The Jackson Center grew out of oral history projects started in 2005 by UNC Communications Professor Della Pollack in the historically African-American Northside neighborhood. Today, the Center is an independent 501c3 "public history and community development center" that works to preserve affordable housing and family-owned housing in the neighborhood, empower residents and youth, and build community among traditional residents and resident students.
Working closely with the historic St. Joseph C.M.E. church next door, Jackson Center staff and volunteers support a variety of projects and partnerships that improve the quality of life in the neighborhood, including the Heavenly Groceries food pantry, which serves residents in need 5 days a week, and A Brush with Kindness, a partnership with Habitat for Humanity that provides exterior improvements to local homes. The Center also distributes a monthly neighborhood newsletter, organizes community events, and continues to collect and share local history through projects like Fusion Youth Radio.
|Jacob in the festive office of the Jackson Center|
Just down Franklin Street at the center of downtown, the Community Empowerment Fund (CEF) provides savings opportunities, small loans, workforce development, and relational support to unemployed and underemployed individuals. CEF began on campus as a project of UNC's Campus Y. Today, the student-run organization is a 501c3 non-profit that recruits, trains, and coordinates about 150 undergrad and graduate student volunteer "advocates" who work every week as "case managers" for the organization's 400 or so member clients.

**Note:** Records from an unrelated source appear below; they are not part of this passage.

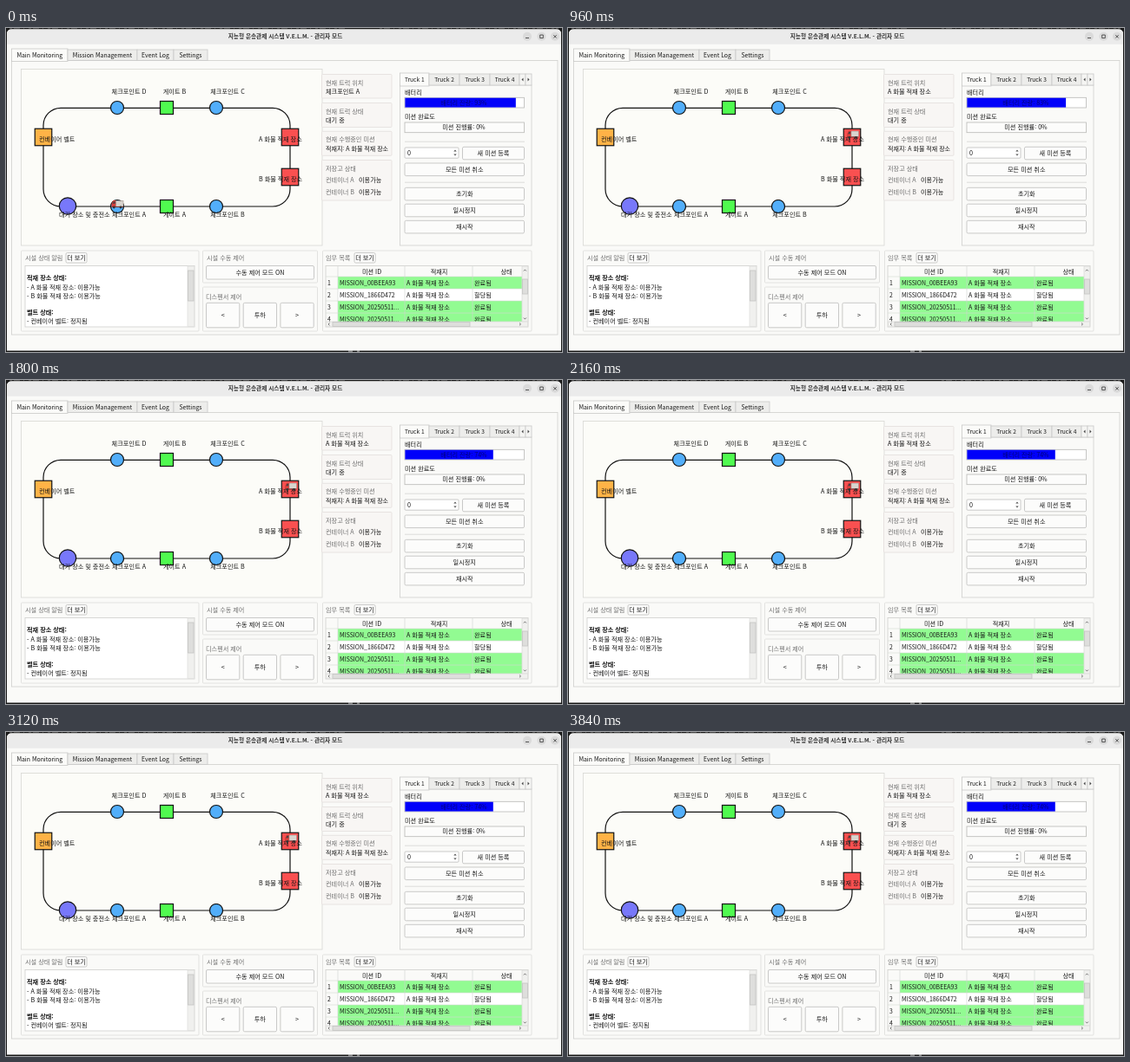
These frames come from a looping animation (640x374 px, 3960 ms). An HTML page:

```html
<!DOCTYPE html>
<html lang="ko">
<head>
<meta charset="utf-8">
<style>
  html, body { margin: 0; width: 100%; height: 100%; overflow: hidden; background: #111; }
  svg { display: block; width: 640px; height: 374px; }
  text { font-family: "Noto Sans CJK KR", "Noto Sans CJK JP", "Noto Sans CJK SC", sans-serif; white-space: pre; }
</style>
</head>
<body>
<svg id="stage" viewBox="0 0 640 374" xmlns="http://www.w3.org/2000/svg"></svg>
<script>
const LOOP = 3960, GRAY = '#707070', LINE = '#d2d2d0';
const stage = document.getElementById('stage');

const rect = (x, y, w, h, fill = '#fff', stroke = LINE, extra = '') =>
  `<rect x="${x}" y="${y}" width="${w}" height="${h}" fill="${fill}" stroke="${stroke}" stroke-width=".8" ${extra}/>`;
const path = (d, stroke = '#333', width = 0.8) =>
  `<path d="${d}" fill="none" stroke="${stroke}" stroke-width="${width}"/>`;
const text = (x, y, s, { size = 7.15, fill = '#161616', anchor = 'start', extra = '' } = {}) =>
  `<text x="${x}" y="${y}" font-size="${size}" fill="${fill}" text-anchor="${anchor}" ${extra}>${s}</text>`;
const center = (x, y, s, opts = {}) => text(x, y, s, { anchor: 'middle', ...opts });
const bold = { extra: 'font-weight="700"' };
const gray = { fill: GRAY };
const button = (x, y, w, h, label) =>
  rect(x, y, w, h, '#fcfcfb', '#bdbdbb', 'rx="1.5"') + center(x + w / 2, y + h / 2 + 2.6, label);
const group = (x, y, w, h) => rect(x, y, w, h, '#fafaf8', '#dcdcda', 'rx="1"');

function tabs(edges, labels, top, bottom, baseline, size) {
  return labels.map((label, i) => {
    const x = edges[i], y = top + (i ? 1 : 0);
    return rect(x, y, edges[i + 1] - x, bottom - y + (i ? 0 : 1), i ? '#ededeb' : '#fbfbf9', '#c9c9c7') +
      center((x + edges[i + 1]) / 2, baseline, label, { size });
  }).join('');
}

function windowFrame() {
  const controls = [600, 616.5, 632].map(x => `<circle cx="${x}" cy="9.8" r="5" fill="#dadada"/>`).join('');
  return '<rect width="640" height="374" fill="#181818"/>' +
    path('M4 .5H390M430 .5H636', '#777', 0.5).replace('/>', ' stroke-dasharray="3 2 7 4 1 5"/>') +
    '<path d="M1 372.5V7q0-5.5 5.5-5.5H633.5q5.5 0 5.5 5.5V372.5Z" fill="#fafaf8"/>' +
    '<path d="M1 18.8V7q0-5.5 5.5-5.5H633.5q5.5 0 5.5 5.5V18.8Z" fill="#ebebeb"/>' +
    '<path d="M394 373h5M404 373h3" stroke="#ddd"/>' +
    center(321.5, 12.3, '지능형 운송관제 시스템 V.E.L.M. - 관리자 모드', { size: 6.65, fill: '#333', ...bold }) +
    controls + path('M598 11.5h4M614.7 8h3.6v3.6h-3.6zM630.3 8.1l3.4 3.4M633.7 8.1l-3.4 3.4', '#333', 0.8) +
    rect(6.5, 37.5, 628.5, 316.5, '#fafaf8', '#cfcfcd') +
    tabs([6.5, 71, 151, 193, 232], ['Main Monitoring', 'Mission Management', 'Event Log', 'Settings'], 24, 37.5, 33.6, 6.9);
}

function routeMap() {
  const square = (x, y, size, fill) =>
    rect(x - size / 2, y - size / 2, size, size, fill, '#111', 'style="stroke-width:1.2"');
  const dot = (x, y, r, fill) => `<circle cx="${x}" cy="${y}" r="${r}" fill="${fill}" stroke="#111" stroke-width="1.2"/>`;
  return rect(17.5, 47.5, 346.5, 203.5, '#fcfcf8', '#d8d8d4') +
    rect(43, 92.3, 284, 113.7, 'none', '#111', 'rx="20" style="stroke-width:1.2"') +
    [[128, 92], [242, 92], [128, 206], [242, 206]].map(([x, y]) => dot(x, y, 7.5, '#52aefa')).join('') +
    square(185, 92, 15, '#50fa50') + square(185, 206, 15, '#50fa50') +
    square(43, 126, 19.5, '#ffb347') + dot(71, 205.5, 9.7, '#7878fa') +
    square(327, 126, 19.5, '#fa5050') + square(327, 172, 19.5, '#fa5050') +
    center(141.5, 75.6, '체크포인트 D') + center(194, 75.6, '게이트 B') + center(255, 75.6, '체크포인트 C') +
    text(38, 131, '컨베이어 벨트') + text(291, 131, 'A 화물 적재 장소') + text(291, 176.6, 'B 화물 적재 장소') +
    text(61, 218, '대기 장소 및 충전소') + center(141.5, 218, '체크포인트 A') +
    center(194, 218, '게이트 A') + center(255, 218, '체크포인트 B') +
    `<g id="truck">
      <path d="M-6.5 4V0l2-4H-1V4Z" fill="#d8403c"/><path d="M-5.4-.2l1.3-2.5h1.8v2.5Z" fill="#503c40"/>
      <rect x="-1.5" y="-3.5" width="8.5" height="6.5" fill="#d9d4ce" stroke="#968880" stroke-width=".5"/>
      <path d="M-6.5 3.5H7" stroke="#7a3030"/>
      <circle cx="-3.7" cy="4" r="1.4" fill="#333"/><circle cx="4" cy="4" r="1.4" fill="#333"/>
    </g>`;
}

function statusBoxes() {
  const box = (y, h, title) => rect(363.5, y, 80.5, h, '#f8f6f4', '#e4dfdc', 'rx="1"') + text(368, y + 12, title, gray);
  return box(53.5, 27.5, '현재 트럭 위치') + text(368, 76, '', { extra: 'id="place"' }) +
    box(86.5, 28, '현재 트럭 상태') + text(368, 109.3, '대기 중') +
    box(119.3, 28, '현재 수행중인 미션') + text(368, 142.3, '적재지: A 화물 적재 장소', { size: 7 }) +
    box(152.5, 46.5, '저장고 상태') +
    ['A', 'B'].map((id, i) => text(368, 178 + i * 14, '컨테이너 ' + id, gray) + text(406, 178 + i * 14, '이용가능')).join('');
}

function truckPanel() {
  const arrow = (x, d) => rect(x, 53, 7, 13, '#f5f5f3', '#c9c9c7') +
    `<path d="M${x + 3.5 - d} 57.5l${2 * d} 2l${-2 * d} 2Z" fill="#444"/>`;
  return rect(453.5, 66, 151.5, 185, '#fafaf8', '#cfcfcd') +
    tabs([453.5, 487, 522, 557, 591], ['Truck 1', 'Truck 2', 'Truck 3', 'Truck 4'], 52, 66, 61.8, 6.6) +
    arrow(591, -1) + arrow(598, 1) +
    text(459, 76.7, '배터리') + rect(459, 80.3, 137.5, 11.7, '#fff', '#b8b8b6') +
    '<rect id="charge" x="459.4" y="80.7" height="10.9" fill="#0000fa"/>' +
    center(527, 88.8, '', { fill: '#000078', extra: 'id="level"' }) +
    text(459, 105.4, '미션 완료도') + rect(459, 109, 137.5, 11.7, '#fcfcfb', '#b8b8b6') +
    center(527, 117.3, '미션 진행률: 0%') +
    path('M459 131.2H597M459 178.2H597', '#d6d6d4') +
    rect(459, 138, 62, 12.2, '#fff', '#bdbdbb', 'rx="1"') + text(462, 146.6, '0') +
    '<path d="M515.3 142.6l1.7-2l1.7 2ZM515.3 145.6l1.7 2l1.7-2Z" fill="#555"/>' +
    button(525.5, 137.3, 71, 14.5, '새 미션 등록') +
    [['모든 미션 취소', 156], ['초기화', 184.3], ['일시정지', 203.2], ['재시작', 222.3]]
      .map(([label, y]) => button(459, y, 137.5, 14.6, label)).join('');
}

function facilityPanels() {
  return group(17.5, 257, 204.5, 93) + text(22, 267.7, '시설 상태 알림', gray) + button(69, 259.5, 24, 11.5, '더 보기') +
    rect(22, 274.5, 195, 70.5, '#fff', '#cfcfcd') + rect(209, 275, 7.5, 69.5, '#f0f0ee', '#e0e0de') +
    rect(209.5, 280, 6.5, 35, '#dededc', '#c4c4c2') +
    text(24, 290.7, '적재 장소 상태:', bold) + text(24, 301.6, '- A 화물 적재 장소: 이용가능') +
    text(24, 312.4, '- B 화물 적재 장소: 이용가능') + text(24, 330.7, '벨트 상태:', bold) +
    text(24, 341.4, '- 컨베이어 벨트: 정지됨') +
    group(226.5, 257, 132, 37) + text(231, 267.7, '시설 수동 제어', gray) + button(230.5, 274.5, 124, 15.5, '수동 제어 모드 ON') +
    group(226.5, 299, 132, 51) + text(230, 312.7, '디스펜서 제어', gray) +
    ['&lt;', '투하', '&gt;'].map((label, i) => button(230.5 + i * 42.7, 317.3, 38.3, 28.5, label)).join('');
}

function missionTable() {
  const rows = [['00BEEA93', '완료됨'], ['1866D472', '할당됨'], ['20250511...', '완료됨'], ['20250511...', '완료됨']];
  const cells = rows.map(([id, state], i) => {
    const y = 287 + i * 14, base = y + 9.6;
    return `<rect x="382" y="${y}" width="219" height="14" fill="${i === 1 ? '#fff' : '#92fb92'}"/>` +
      path(`M368 ${y}H601`, '#d0d8d0', 0.6) + text(370, base, i + 1, { size: 6.9 }) +
      text(384, base, 'MISSION_' + id, { size: 6.95 }) + text(461, base, 'A 화물 적재 장소') + text(539, base, state);
  }).join('');
  return group(364.5, 257, 240.5, 93) + text(368, 267.7, '임무 목록', gray) + button(401, 259.5, 24, 11.5, '더 보기') +
    rect(368, 274.5, 233, 70.5, '#fafaf8', '#cfcfcd') +
    '<clipPath id="rows"><rect x="368" y="274" width="226" height="65"/></clipPath>' +
    `<g clip-path="url(#rows)">${cells}${path('M382 275V339M459 275V339M537 275V339', '#d0d4d0', 0.6)}</g>` +
    center(421, 283.7, '미션 ID') + center(498.5, 283.7, '적재지') + center(576, 283.7, '상태') +
    rect(594, 275, 6.8, 64, '#f0f0ee', '#dcdcda') + rect(594.4, 290, 6, 17, '#dededc', '#c4c4c2') +
    path('M596 280.5l1.4-1.6l1.4 1.6M596 334.5l1.4 1.6l1.4-1.6', '#555') +
    rect(368.4, 339, 232.2, 5.8, '#f0f0ee', '#dcdcda') + rect(376, 339.4, 158, 5, '#dededc', '#c4c4c2') +
    path('M372.5 340.5l-1.5 1.4l1.5 1.4M591 340.5l1.5 1.4l-1.5 1.4', '#555');
}

stage.innerHTML = windowFrame() + routeMap() + statusBoxes() + truckPanel() + facilityPanels() + missionTable();

const [truck, place, charge, level] = ['truck', 'place', 'charge', 'level'].map(id => document.getElementById(id));
const stops = [
  { at: 0, x: 128, y: 203, name: '체크포인트 A' },
  { at: 240, x: 185, y: 203, name: '게이트 A' },
  { at: 480, x: 242, y: 203, name: '체크포인트 B' },
  { at: 720, x: 327.5, y: 122.5, name: 'A 화물 적재 장소' },
];
const battery = [{ at: 0, value: 93 }, { at: 480, value: 83 }, { at: 1200, value: 74 }];
const current = (list, t) => list.filter(item => item.at <= t).pop();

function draw() {
  const t = performance.now() % LOOP;
  const stop = current(stops, t), { value } = current(battery, t);
  truck.setAttribute('transform', `translate(${stop.x} ${stop.y})`);
  place.textContent = stop.name;
  charge.setAttribute('width', value * 1.37);
  level.textContent = `배터리 잔량: ${value}%`;
  requestAnimationFrame(draw);
}
draw();
</script>
</body>
</html>
```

|VISTA Sarah and Supervisor Maggie West.|
One of the benefits of pairing student volunteers with members is that they learn to navigate complex social service networks and financial issues together. Though the students have some training, they are learning alongside members about how to access services, seek job-training, and develop financial stability. In this sense, advocates and members are very much partners, rather than "provider" and "client."
CEF co-founder and director Maggie West told us she wishes social service organizations in the area had the money and staff to meet the need with professional case management, but local agencies are in fact cutting back rather than expanding. In such an environment, the student advocates can make a difference for people who otherwise wouldn't get the kind of individualized attention and regular check-ins CEF provides.
Building capacity to build relationships that strengthen communities. That's VISTA impact!